Convinced that the experience would also be good for her three twentysomething daughters, Margaret, 63, agreed. She had little idea what she was letting herself – or them – in for. ‘Normally our Christmas day is very relaxed. We have breakfast in our PJs with champagne and smoked salmon. We open presents, and the girls each have a stocking. Then we go to my sister’s for a late lunch or early supper.

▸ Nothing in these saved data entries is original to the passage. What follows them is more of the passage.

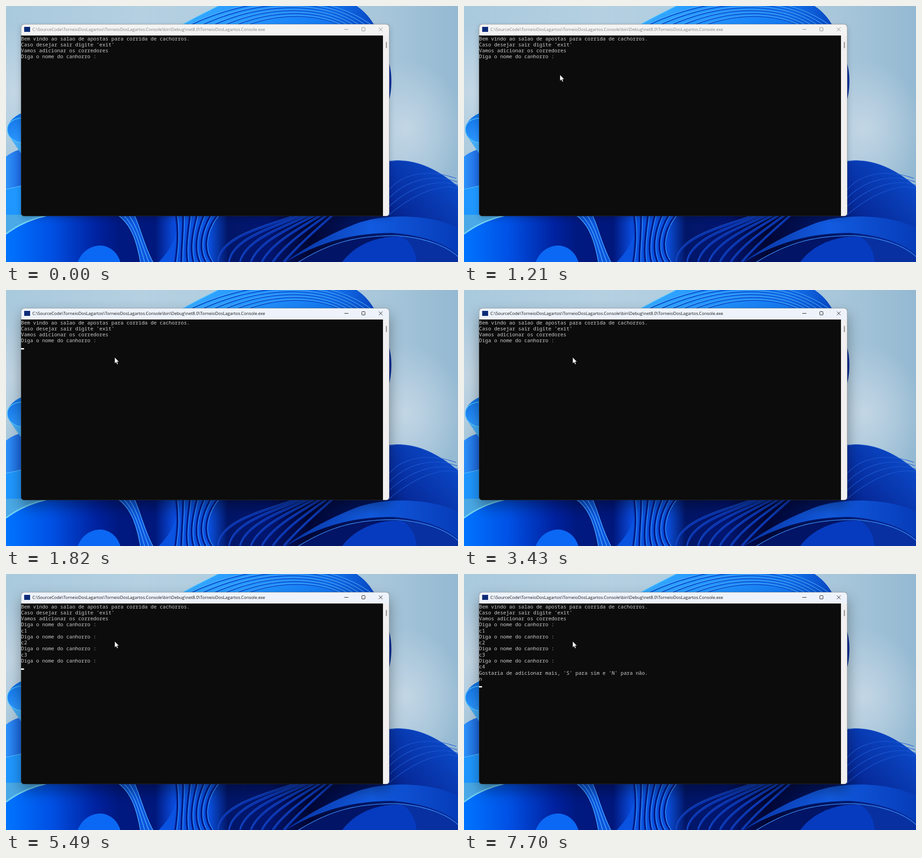
An HTML page that plays this animation: 994 by 564 pixels, repeating every 8000 ms.

```html
<!DOCTYPE html>
<html lang="pt">
<head>
<meta charset="utf-8">
<title>Console</title>
<style>
  html, body { margin: 0; width: 100%; height: 100%; overflow: hidden; background: #a9c8dc; }
  svg { position: absolute; left: 0; top: 0; display: block; }
  .shadow {
    position: absolute; left: 33px; top: 40px; width: 810px; height: 423px; border-radius: 7px;
    box-shadow: 0 5px 13px rgba(0, 0, 0, .2), 0 0 1px rgba(0, 0, 0, .5);
    animation: lift 8s step-end infinite;
  }
  .bar { fill: #f3f3f3; animation: bar 8s step-end infinite; }
  .path { font: 9.42px "Open Sans", "Noto Sans", sans-serif; fill: #808080; animation: ink 8s step-end infinite; }
  .buttons { fill: none; stroke: #8a8a8a; animation: edge 8s step-end infinite; }
  .console { font: 11.05px "Noto Sans Mono", "DejaVu Sans Mono", monospace; fill: #ccc; }
  .pointer { visibility: hidden; animation: point 8s step-end infinite; }

  @keyframes lift {
    16% { box-shadow: 0 9px 20px rgba(0, 0, 0, .28), 0 0 1px rgba(0, 0, 0, .6); }
    16.75%, 100% { box-shadow: 0 14px 30px rgba(0, 0, 0, .36), 0 0 1px rgba(0, 0, 0, .6); }
  }
  @keyframes bar { 16% { fill: #f0f3f8; } 16.75%, 100% { fill: #eef3fb; } }
  @keyframes ink { 16%, 100% { fill: #101010; } }
  @keyframes edge { 16%, 100% { stroke: #151515; } }
  @keyframes point {
    0% { visibility: hidden; transform: translate(737px, 449px); }
    5.75% { visibility: visible; transform: translate(737px, 449px); animation-timing-function: steps(5, end); }
    10.4375% { visibility: visible; transform: translate(380px, 246px); animation-timing-function: steps(5, end); }
    15.125% { visibility: visible; transform: translate(211px, 151.5px); }
    18.5% { visibility: visible; transform: translate(219px, 151px); }
    19.375% { visibility: visible; transform: translate(232px, 149px); }
    20.25%, 100% { visibility: visible; transform: translate(239px, 148.3px); }
  }
</style>
</head>
<body>
<svg width="994" height="564" viewBox="0 0 994 564">
  <defs>
    <linearGradient id="sky">
      <stop offset="0" stop-color="#a9c9dd"/><stop offset=".3" stop-color="#b4d0e1"/>
      <stop offset=".82" stop-color="#a9c7db"/><stop offset="1" stop-color="#94b9d2"/>
    </linearGradient>
    <radialGradient id="haze">
      <stop offset="0" stop-color="#c6d8e6" stop-opacity=".9"/><stop offset="1" stop-color="#c6d8e6" stop-opacity="0"/>
    </radialGradient>
    <linearGradient id="crest">
      <stop offset="0" stop-color="#38adff"/><stop offset=".35" stop-color="#2496ff"/>
      <stop offset=".75" stop-color="#1479f2"/><stop offset="1" stop-color="#0740bd"/>
    </linearGradient>
    <linearGradient id="floor">
      <stop offset="0" stop-color="#0074ff"/><stop offset=".1" stop-color="#0050e4"/>
      <stop offset=".2" stop-color="#0022a0"/><stop offset=".25" stop-color="#001980"/>
      <stop offset=".33" stop-color="#00177c"/><stop offset=".37" stop-color="#0a49d8"/>
      <stop offset=".45" stop-color="#0a4fdc"/><stop offset=".49" stop-color="#021668"/>
      <stop offset=".58" stop-color="#021570"/><stop offset=".67" stop-color="#010633"/>
      <stop offset=".76" stop-color="#021258"/><stop offset="1" stop-color="#032a9c"/>
    </linearGradient>
    <linearGradient id="petal" x1="0" y1="1" x2=".7" y2="0">
      <stop offset="0" stop-color="#020c4a"/><stop offset=".45" stop-color="#062a9a"/><stop offset="1" stop-color="#0b49c8"/>
    </linearGradient>
    <linearGradient id="band">
      <stop offset="0" stop-color="#07309c"/><stop offset=".5" stop-color="#125be0"/><stop offset="1" stop-color="#063cb8"/>
    </linearGradient>
    <linearGradient id="cup" x2="0" y2="1">
      <stop offset="0" stop-color="#1172e4"/><stop offset="1" stop-color="#2c97ff"/>
    </linearGradient>
    <linearGradient id="side">
      <stop offset="0" stop-color="#2f93fb"/><stop offset="1" stop-color="#1c66dc"/>
    </linearGradient>
    <clipPath id="top"><path d="M386 42C428 18 448 10 470-2H768C790 12 801 27 810 42Z"/></clipPath>
    <clipPath id="frame"><rect x="33" y="40" width="810" height="423" rx="7"/></clipPath>
  </defs>

  <rect width="994" height="564" fill="url(#sky)"/>
  <ellipse cx="20" cy="190" rx="160" ry="150" fill="url(#haze)"/>
  <ellipse cx="880" cy="270" rx="130" ry="150" fill="url(#haze)"/>

  <g clip-path="url(#top)">
    <rect x="380" y="-2" width="440" height="46" fill="url(#crest)"/>
    <g id="arcs"/>
  </g>
  <path d="M386 42C428 18 448 10 470-2" fill="none" stroke="#63c9ff" stroke-width="1.5"/>
  <path d="M840 118C850 145 850 185 840 216Z" fill="#0a2f9c"/>

  <path d="M0 332C10 323 24 318 34 315V510H0Z" fill="url(#side)"/>
  <path d="M0 404L34 396V510H0Z" fill="#1f97ff"/>
  <path d="M0 404L34 396" stroke="#6bc9ff"/>
  <path d="M5 284L34 326V296Z" fill="#46aef8"/>
  <path d="M34 236C17 244 3 256 3 272C3 290 20 300 34 301Z" fill="url(#cup)"/>
  <path d="M34 247C17 248 3 256 3 272C3 290 20 300 34 301" fill="none" stroke="#55c6ff" stroke-width="1.5"/>

  <rect y="460" width="994" height="104" fill="url(#floor)"/>
  <path d="M0 460H84C54 471 24 486 0 504Z" fill="#4aa9e6"/>
  <path d="M0 502C24 484 54 470 88 462" fill="none" stroke="#73d2f4" stroke-width="3"/>
  <path d="M157 566C168 534 196 526 212 528C236 532 248 550 252 566Z" fill="#0b68f4"/>
  <path d="M245 460C276 480 288 520 296 566H324C304 530 296 490 282 460Z" fill="#0d55dc"/>
  <g id="stems"/>
  <path d="M374 460C380 505 364 536 334 566H454C430 536 440 492 466 460Z" fill="#0a52e0"/>
  <g id="flare"/>
  <g id="depth"/>

  <path d="M840 343C890 335 940 352 994 398V566H840Z" fill="url(#petal)"/>
  <path d="M840 342C890 335 940 352 994 398" fill="none" stroke="#1a55cc"/>
  <g id="sweep"/>
  <path d="M612 566C690 520 760 500 850 500C920 505 970 525 994 548V488C940 462 850 455 780 476C700 505 640 545 612 566Z" fill="url(#band)"/>
  <path d="M640 566C710 522 770 505 860 506C925 511 970 530 994 552V566Z" fill="#021466"/>
  <path d="M738 566C770 520 830 505 870 508C900 520 900 550 905 566Z" fill="#063bc0"/>
  <path d="M870 508C925 511 970 530 994 552V566H905C900 540 890 518 870 508Z" fill="#0830a0"/>
  <path d="M640 566C710 522 770 505 860 506C925 511 970 530 994 552" fill="none" stroke="#3b8cf2" stroke-width="1.5"/>
</svg>

<div class="shadow"></div>

<svg width="994" height="564" viewBox="0 0 994 564">
  <g clip-path="url(#frame)">
    <rect x="33" y="40" width="810" height="423" fill="#0c0c0c"/>
    <rect class="bar" x="33" y="40" width="810" height="25"/>
    <rect x="829" y="65" width="14" height="398" fill="#f1efef"/>
  </g>
  <rect x="33.5" y="40.5" width="809" height="422" rx="6.5" fill="none" stroke="#555" stroke-opacity=".35"/>
  <rect x="835.5" y="79" width="2" height="14" rx="1" fill="#858585"/>
  <rect x="40" y="46" width="13" height="11" fill="#0d2b78"/>
  <text class="path" x="58" y="55.3">C:\SourceCode\TorneioDosLagartos\TorneioDosLagartos.Console\bin\Debug\net8.0\TorneioDosLagartos.Console.exe</text>
  <g class="buttons">
    <path d="M744 51.5H753"/>
    <rect x="782.5" y="47.5" width="7" height="7.5" rx="1"/>
    <path d="M820 47.5L828 55.5M828 47.5L820 55.5"/>
  </g>
  <g class="console" id="console"></g>
  <rect id="caret" width="6.63" height="3" fill="#fff" visibility="hidden"/>
  <path class="pointer" d="M0 0V13.6L3.1 10.8L5.3 15.6L7.5 14.6L5.3 9.9H9.6Z" fill="#fff" stroke="#000" stroke-width=".6"/>
</svg>

<script>
const NS = 'http://www.w3.org/2000/svg';
const byId = id => document.getElementById(id);

function add(parent, tag, attrs) {
  const el = document.createElementNS(NS, tag);
  for (const key in attrs) el.setAttribute(key, attrs[key]);
  return parent.appendChild(el);
}

// Blends one cubic curve into another to draw a family of folds.
function folds(id, a, b, count, stroke, width) {
  for (let i = 0; i < count; i++) {
    const k = i / (count - 1);
    const p = a.map((v, j) => v + (b[j] - v) * k);
    add(byId(id), 'path', {
      d: `M${p[0]} ${p[1]}C${p.slice(2).join(' ')}`,
      fill: 'none', stroke, 'stroke-width': width
    });
  }
}

folds('arcs', [405, 42, 540, -22, 700, -32, 802, 42], [530, 42, 600, 16, 680, 16, 735, 42], 6, '#0b55d4', 3);
folds('arcs', [402, 42, 537, -24, 700, -34, 804, 42], [527, 42, 598, 14, 682, 14, 738, 42], 6, '#62c6ff', 1);
folds('stems', [245, 460, 276, 480, 288, 520, 296, 566], [282, 460, 296, 490, 304, 530, 324, 566], 4, '#48a8ff', 1.6);
folds('flare', [374, 460, 380, 505, 376, 536, 372, 566], [466, 460, 440, 492, 430, 536, 454, 566], 7, '#021c88', 4);
folds('flare', [377, 460, 383, 505, 379, 536, 375, 566], [469, 460, 443, 492, 433, 536, 457, 566], 7, '#3a96fa', 1.4);
folds('depth', [466, 566, 470, 510, 560, 490, 645, 460], [610, 566, 640, 530, 680, 495, 720, 460], 7, '#0a36b4', 4);
folds('depth', [466, 562, 470, 507, 560, 487, 645, 457], [610, 562, 640, 527, 680, 492, 720, 457], 7, '#2464dc', 1);
folds('sweep', [840, 408, 870, 368, 930, 358, 990, 380], [840, 462, 900, 410, 960, 390, 996, 402], 4, '#1f5ad6', 1.2);

const LOOP = 8000, LEFT = 33, TOP = 65, ROW = 13.27, COL = 6.63;
const ask = 'Diga o nome do canhorro :';
const intro = [
  'Bem vindo ao salao de apostas para corrida de cachorros.',
  "Caso desejar sair digite 'exit'",
  'Vamos adicionar os corredores',
  ask
];

// [time, row, text]
const output = [
  ...intro.map((text, row) => [0, row, text]),
  [3760, 4, 'c'], [3830, 4, 'c1'], [3960, 5, ask],
  [4490, 6, 'c'], [4690, 6, 'c2'], [4760, 7, ask],
  [5230, 8, 'c'], [5360, 8, 'c3'], [5490, 9, ask],
  [5970, 10, 'c'], [6040, 10, 'c4'],
  [6170, 11, "Gostaria de adicionar mais, 'S' para sim e 'N' para não."],
  [7560, 12, 'n']
];

// [time, row, column]; no row means the caret is off
const blinks = [
  [0], [1820, 4, 0], [2350], [2880, 4, 0], [3430],
  [3760, 4, 1], [3830, 4, 2], [3960, 6, 0],
  [4490, 6, 1], [4690, 6, 2], [4760, 8, 0],
  [5230, 8, 1], [5360, 8, 2], [5490, 10, 0],
  [5970, 10, 1], [6040, 10, 2], [6170, 12, 0], [7100],
  [7560, 12, 1], [7700, 13, 0]
];

const rows = Array.from({ length: 13 }, (_, i) =>
  add(byId('console'), 'text', { x: LEFT, y: TOP + 10.6 + i * ROW }));
const caret = byId('caret');

function draw(t) {
  const shown = rows.map(() => '');
  for (const [time, row, text] of output) if (t >= time) shown[row] = text;
  shown.forEach((text, i) => { if (rows[i].textContent !== text) rows[i].textContent = text; });

  const [, row, col] = blinks.filter(b => t >= b[0]).pop();
  caret.setAttribute('visibility', row === undefined ? 'hidden' : 'visible');
  if (row !== undefined) {
    caret.setAttribute('x', LEFT + col * COL);
    caret.setAttribute('y', Math.round(TOP + (row + 1) * ROW - 3.3));
  }
}

let start;
function tick(now) {
  start ??= now;
  draw((now - start) % LOOP);
  requestAnimationFrame(tick);
}
draw(0);
requestAnimationFrame(tick);
</script>
</body>
</html>
```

Every few years, I have the family over here.’
Last year her festive enthusiasm led Margaret to over-extend her hospitality. ‘Before going off to spend the day cooking for the homeless, I had to cook a goose for 10 guests I’d invited to Christmas dinner that evening.’ It might have seemed like a good idea at the time, but when Margaret arrived at the shelter it quickly became apparent that the day was going to be even more challenging than she’d imagined.
‘The cooker was a small domestic electric four-ring affair – and I hate cooking on electric. Plus there was no heating in the tiny kitchen in the basement of the church where the event was being held. So I cooked with my beret on, a thermal vest, a jumper and a cardigan, and my apron over that. Oh, and sheepskin-lined boots. Then I hadn’t taken my cook’s knives with me, so I ended up having to cut turkey off the bone with a bread knife.’

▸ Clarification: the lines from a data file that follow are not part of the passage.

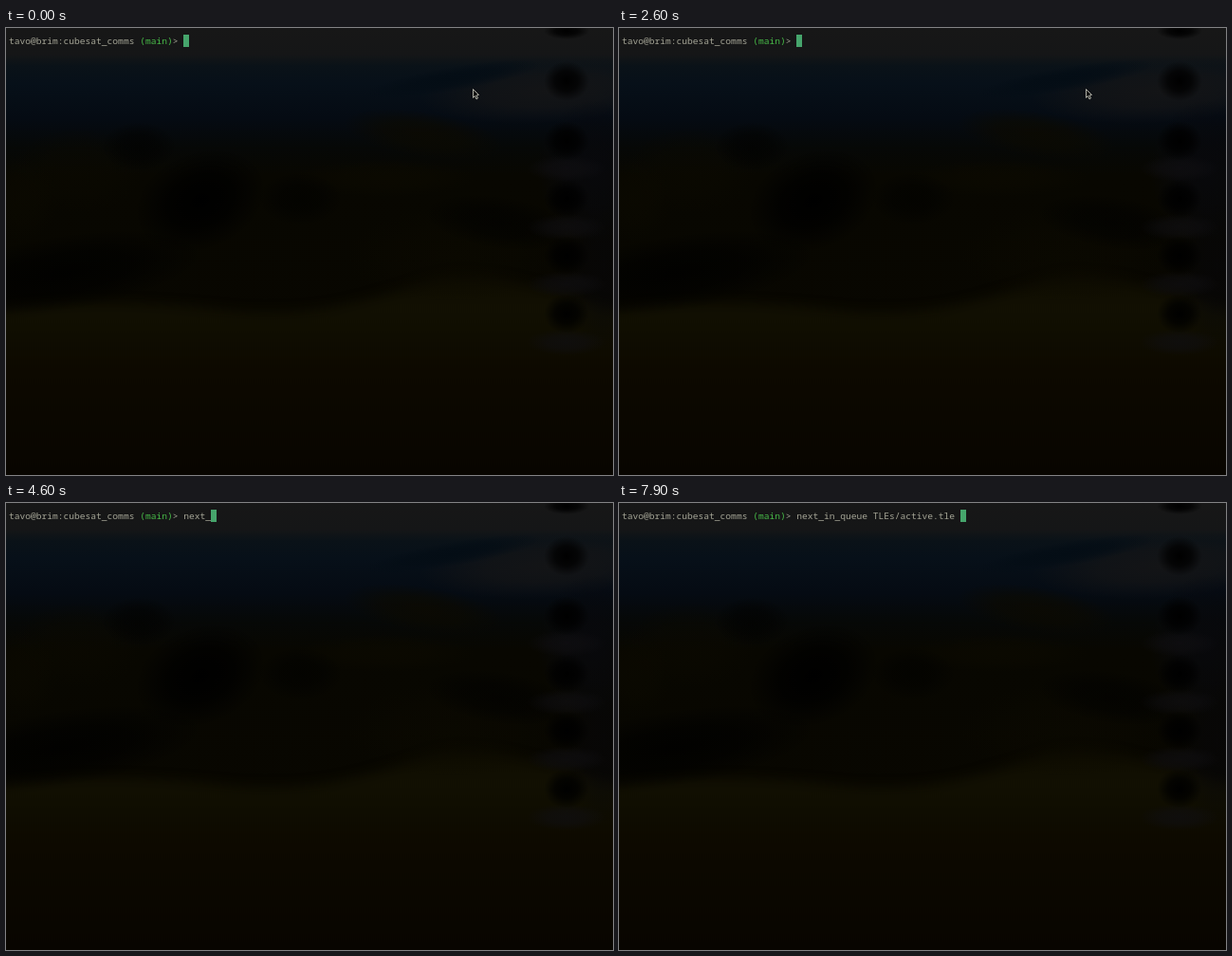
These frames come from a looping animation (640 px wide and 471 px high, 8 s). An HTML page with a canvas:

```html
<!DOCTYPE html>
<html>
<head>
<meta charset="utf-8">
<style>
html, body { margin: 0; width: 100%; height: 100%; overflow: hidden; background: #080703; }
canvas { display: block; }
</style>
</head>
<body>
<canvas id="stage" width="640" height="471"></canvas>
<script>
const W = 640, H = 471, LOOP = 8000, TYPING_START = 3000;
const ctx = document.getElementById('stage').getContext('2d');
const FONT = '9.6px "Noto Sans Mono", "Liberation Mono", monospace';
const TEXT = '#a5a596';
const PROMPT = [['tavo@brim:cubesat_comms ', TEXT], ['(main)', '#48bb48'], ['> ', TEXT]];
const COMMAND = 'next_in_queue TLEs/active.tle ';

// [time, characters typed]; equal neighbours are short pauses
const TYPING = [
  [3000, 1], [3200, 1], [4580, 5], [4700, 5], [5880, 14],
  [6000, 14], [6780, 17], [6900, 17], [7880, 30]
];

function verticalGradient(g, y0, y1, stops) {
  const grad = g.createLinearGradient(0, y0, 0, y1);
  for (const [y, color] of stops) grad.addColorStop((y - y0) / (y1 - y0), color);
  return grad;
}

function blob(g, x, y, rx, ry, rgb, alpha = 1, turn = 0) {
  g.save();
  g.translate(x, y);
  g.rotate(turn);
  g.scale(rx, ry);
  const grad = g.createRadialGradient(0, 0, 0, 0, 0, 1);
  grad.addColorStop(0, `rgba(${rgb},${alpha})`);
  grad.addColorStop(0.5, `rgba(${rgb},${alpha * 0.75})`);
  grad.addColorStop(1, `rgba(${rgb},0)`);
  g.fillStyle = grad;
  g.fillRect(-1, -1, 2, 2);
  g.restore();
}

// dim landscape: grey cloud, blue sky, dark trees and an olive meadow
function paintBackdrop() {
  const layer = document.createElement('canvas');
  layer.width = W;
  layer.height = H;
  const g = layer.getContext('2d');
  const cloud = '21,21,22', sky = '4,13,21', leaf = '12,10,1', black = '0,0,0';

  g.fillStyle = verticalGradient(g, 0, H, [
    [0, '#171717'], [28, '#151617'], [40, '#0a1218'], [58, '#071019'],
    [95, '#050b13'], [125, '#060807'], [155, '#080701'], [H, '#080600']
  ]);
  g.fillRect(0, 0, W, H);

  // meadow
  g.save();
  g.filter = 'blur(6px)';
  g.fillStyle = verticalGradient(g, 235, H, [
    [235, '#0b0900'], [295, '#121002'], [325, '#0f0d01'],
    [360, '#0d0900'], [H, '#080500']
  ]);
  g.beginPath();
  g.moveTo(-20, 300);
  g.bezierCurveTo(70, 284, 170, 290, 240, 298);
  g.bezierCurveTo(340, 306, 400, 280, 450, 264);
  g.bezierCurveTo(510, 250, 560, 275, 660, 300);
  g.lineTo(660, 491);
  g.lineTo(-20, 491);
  g.fill();
  g.restore();

  // cloud and sky at the upper right
  blob(g, 575, 66, 140, 34, cloud, 0.9, -0.06);
  blob(g, 470, 54, 95, 13, sky, 1, -0.17);
  blob(g, 620, 150, 60, 75, '8,9,14', 0.8);
  blob(g, 630, 250, 40, 90, '7,7,10', 0.6);

  // hills and foliage
  blob(g, 440, 112, 85, 24, leaf, 0.8, 0.15);
  blob(g, 400, 158, 95, 20, leaf, 0.7);
  blob(g, 75, 150, 70, 45, leaf, 0.5);
  blob(g, 15, 180, 40, 45, leaf, 0.6);
  blob(g, 470, 240, 110, 50, leaf, 0.5);

  // dark hollows
  blob(g, 205, 182, 72, 52, black, 1, -0.4);
  blob(g, 140, 125, 40, 26, '2,2,1', 0.7);
  blob(g, 60, 258, 150, 40, '1,1,0', 0.9, -0.15);
  blob(g, 310, 180, 45, 28, '2,2,0', 0.7);
  blob(g, 520, 205, 80, 28, '2,2,1', 0.7, 0.15);

  // icon column
  for (const y of [148, 210, 270, 331]) blob(g, 591, y, 42, 14, '16,15,18', 0.7);
  for (const y of [3, 56, 119, 180, 240, 301]) {
    blob(g, 591, y, 24, y < 10 ? 9 : 21, black, 1);
  }
  return layer;
}

function drawPointer() {
  ctx.beginPath();
  ctx.moveTo(492.5, 64.5);
  for (const [x, y] of [[492.5, 73.5], [494.5, 71.5], [496, 75], [497.5, 74], [496, 71], [498.5, 70.5]]) {
    ctx.lineTo(x, y);
  }
  ctx.closePath();
  ctx.fillStyle = '#101010';
  ctx.fill();
  ctx.lineWidth = 0.9;
  ctx.strokeStyle = '#c4c4b8';
  ctx.stroke();
}

function typedCount(t) {
  if (t < TYPING_START) return 0;
  const next = TYPING.findIndex(([time]) => time > t);
  if (next < 0) return COMMAND.length;
  const [t0, n0] = TYPING[next - 1], [t1, n1] = TYPING[next];
  return Math.floor(n0 + (n1 - n0) * (t - t0) / (t1 - t0));
}

// half-second blink until typing keeps the block lit
function caretVisible(t) {
  return t >= 2600 || Math.floor((t + 400) / 500) % 2 === 0;
}

const backdrop = paintBackdrop();

function render(t) {
  ctx.drawImage(backdrop, 0, 0);
  ctx.font = FONT;
  ctx.textBaseline = 'alphabetic';
  let x = 3;
  for (const [text, color] of [...PROMPT, [COMMAND.slice(0, typedCount(t)), TEXT]]) {
    ctx.fillStyle = color;
    ctx.fillText(text, x, 17);
    x += ctx.measureText(text).width;
  }
  if (caretVisible(t)) {
    ctx.fillStyle = '#46a56c';
    ctx.fillRect(Math.round(x), 7, 6, 13);
  }
  if (t < TYPING_START) drawPointer();
}

const start = performance.now();
function tick() {
  render((performance.now() - start) % LOOP);
  requestAnimationFrame(tick);
}
tick();
</script>
</body>
</html>
```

Despite these setbacks, and with the girls helping to prepare and serve the food, Margaret succeeded in producing a memorable Caribbean-themed Christmas lunch for her appreciative guests in the shelter, which had been beautifully decorated by local schoolchildren. ‘Although I had to make do in that church basement, I really did enjoy it and everyone had a great time and loved the food.’

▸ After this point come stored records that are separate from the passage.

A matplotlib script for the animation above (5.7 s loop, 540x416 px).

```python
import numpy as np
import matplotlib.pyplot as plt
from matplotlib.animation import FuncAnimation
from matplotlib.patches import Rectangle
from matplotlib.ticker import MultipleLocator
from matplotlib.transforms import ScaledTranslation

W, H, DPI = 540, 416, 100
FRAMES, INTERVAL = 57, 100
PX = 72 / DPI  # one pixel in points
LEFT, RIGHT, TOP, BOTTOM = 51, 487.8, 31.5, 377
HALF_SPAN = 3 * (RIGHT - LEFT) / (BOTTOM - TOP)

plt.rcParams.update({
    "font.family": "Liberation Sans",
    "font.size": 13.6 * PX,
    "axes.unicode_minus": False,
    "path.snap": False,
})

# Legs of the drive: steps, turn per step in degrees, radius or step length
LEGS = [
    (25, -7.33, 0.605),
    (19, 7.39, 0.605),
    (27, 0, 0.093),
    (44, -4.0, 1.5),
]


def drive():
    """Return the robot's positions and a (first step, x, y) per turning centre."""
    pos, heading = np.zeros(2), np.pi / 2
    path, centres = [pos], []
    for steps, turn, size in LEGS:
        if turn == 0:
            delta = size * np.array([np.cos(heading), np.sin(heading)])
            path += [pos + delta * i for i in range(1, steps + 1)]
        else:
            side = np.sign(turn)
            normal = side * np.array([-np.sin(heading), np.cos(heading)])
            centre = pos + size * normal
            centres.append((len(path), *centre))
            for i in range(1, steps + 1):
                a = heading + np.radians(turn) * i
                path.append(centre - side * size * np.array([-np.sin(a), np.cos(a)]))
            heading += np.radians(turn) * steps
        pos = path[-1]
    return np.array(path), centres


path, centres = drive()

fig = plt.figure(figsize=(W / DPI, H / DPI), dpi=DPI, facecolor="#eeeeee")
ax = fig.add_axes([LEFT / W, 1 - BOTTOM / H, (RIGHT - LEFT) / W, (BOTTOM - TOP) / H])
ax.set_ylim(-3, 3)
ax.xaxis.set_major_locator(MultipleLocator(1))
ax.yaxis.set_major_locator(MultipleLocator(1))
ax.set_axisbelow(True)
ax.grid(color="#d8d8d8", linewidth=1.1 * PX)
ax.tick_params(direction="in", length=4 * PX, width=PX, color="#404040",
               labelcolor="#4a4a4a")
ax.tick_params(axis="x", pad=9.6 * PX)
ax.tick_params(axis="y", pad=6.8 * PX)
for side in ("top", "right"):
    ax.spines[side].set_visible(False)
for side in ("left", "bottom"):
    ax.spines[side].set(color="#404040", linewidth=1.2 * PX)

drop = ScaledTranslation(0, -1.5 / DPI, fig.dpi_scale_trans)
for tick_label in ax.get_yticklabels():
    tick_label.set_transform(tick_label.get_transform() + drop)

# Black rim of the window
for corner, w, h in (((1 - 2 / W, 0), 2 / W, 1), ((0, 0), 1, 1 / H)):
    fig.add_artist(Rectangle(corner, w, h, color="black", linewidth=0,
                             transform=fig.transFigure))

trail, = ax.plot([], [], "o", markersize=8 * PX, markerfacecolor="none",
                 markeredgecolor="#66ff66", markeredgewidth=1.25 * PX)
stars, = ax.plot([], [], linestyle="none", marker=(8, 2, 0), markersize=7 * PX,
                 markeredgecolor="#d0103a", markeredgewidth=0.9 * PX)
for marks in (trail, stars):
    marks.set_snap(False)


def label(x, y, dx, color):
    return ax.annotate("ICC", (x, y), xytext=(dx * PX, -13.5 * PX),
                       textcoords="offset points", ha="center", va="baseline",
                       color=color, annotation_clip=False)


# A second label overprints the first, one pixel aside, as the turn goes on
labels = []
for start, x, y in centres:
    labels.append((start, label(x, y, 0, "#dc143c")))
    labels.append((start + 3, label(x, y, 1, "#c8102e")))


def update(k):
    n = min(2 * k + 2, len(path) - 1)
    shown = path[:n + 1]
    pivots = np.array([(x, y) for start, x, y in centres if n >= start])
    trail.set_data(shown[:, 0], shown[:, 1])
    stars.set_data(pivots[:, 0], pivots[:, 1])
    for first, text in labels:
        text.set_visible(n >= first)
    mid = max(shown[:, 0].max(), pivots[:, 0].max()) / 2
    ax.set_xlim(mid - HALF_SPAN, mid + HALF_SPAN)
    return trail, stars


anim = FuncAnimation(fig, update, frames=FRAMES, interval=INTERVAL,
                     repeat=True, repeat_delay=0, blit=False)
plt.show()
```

Her menu included poached salmon, Trinidadian stewed turkey with sweet potato and plantain fritters, and a Christmas cake using a traditional Guyanese recipe.
‘When I got home I headed into the kitchen to get on with my dinner party. My daughter said, “Mum, you’re mad, we should have gone to Aunty Connie’s for Christmas.” She was right: I couldn’t eat a mouthful.
‘I’ll help at the shelter again, but I certainly wouldn’t cook Christmas dinner afterwards for any number of people, not even for one.’